::: Material shown

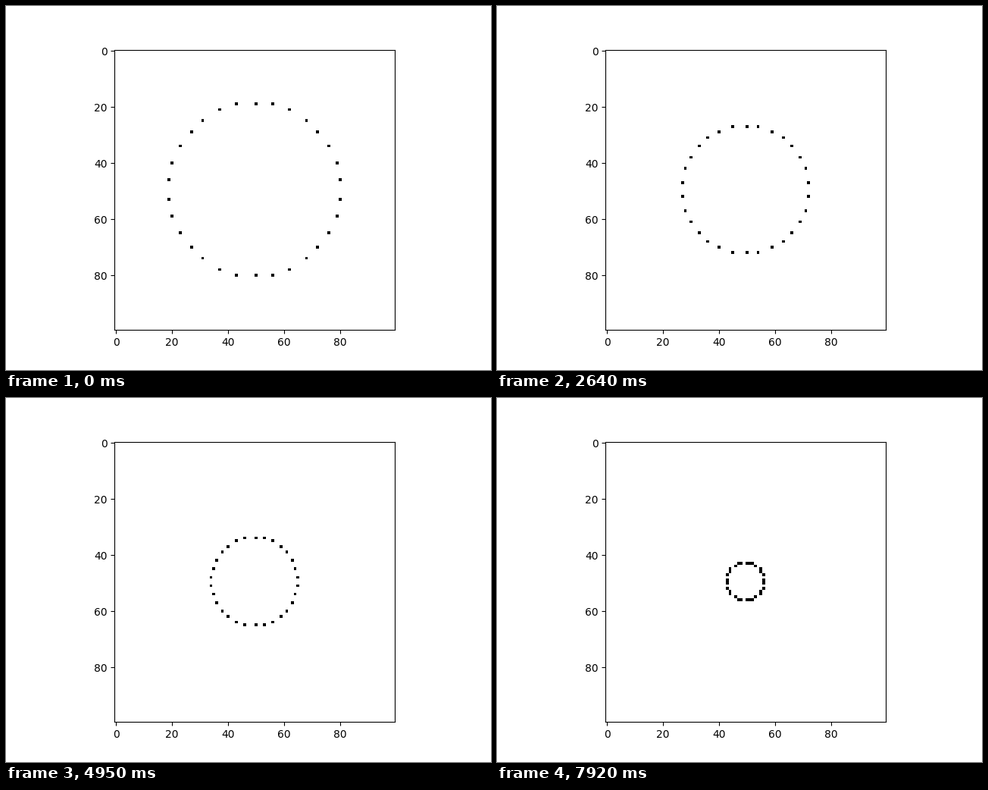
These frames come from a looping animation (640x480 px, 8 s). A matplotlib script:

```python
import numpy as np
import matplotlib.pyplot as plt
from matplotlib.animation import FuncAnimation

SIZE = 100
CENTER = 50
DOTS = 30
START_RADIUS = 30.769
STEP_MS = 330
INTERVAL = 20
LOOP_MS = 8000

angles = np.arange(DOTS) * 2 * np.pi / DOTS


def ring(radius):
    """White grid with black cells along a circle."""
    grid = np.ones((SIZE, SIZE))
    x = np.floor(np.round(CENTER + radius * np.sin(angles), 9)).astype(int)
    y = np.floor(np.round(CENTER - radius * np.cos(angles), 9)).astype(int)
    grid[y, x] = 0
    return grid


fig, ax = plt.subplots(figsize=(6.4, 4.8), dpi=100)
image = ax.imshow(ring(START_RADIUS), cmap="gray", vmin=0, vmax=1)


def update(frame):
    # Half an interval of lead rounds each step to the nearest tick.
    step = (frame * INTERVAL + INTERVAL // 2) // STEP_MS
    image.set_data(ring(START_RADIUS - step))
    return (image,)


anim = FuncAnimation(fig, update, frames=LOOP_MS // INTERVAL,
                     interval=INTERVAL, repeat=True, repeat_delay=0)
plt.show()
```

::::::

From the data above, gather every line that includes the word "grid".

## Result for this task
    """White grid with black cells along a circle."""
    grid = np.ones((SIZE, SIZE))
    grid[y, x] = 0
    return grid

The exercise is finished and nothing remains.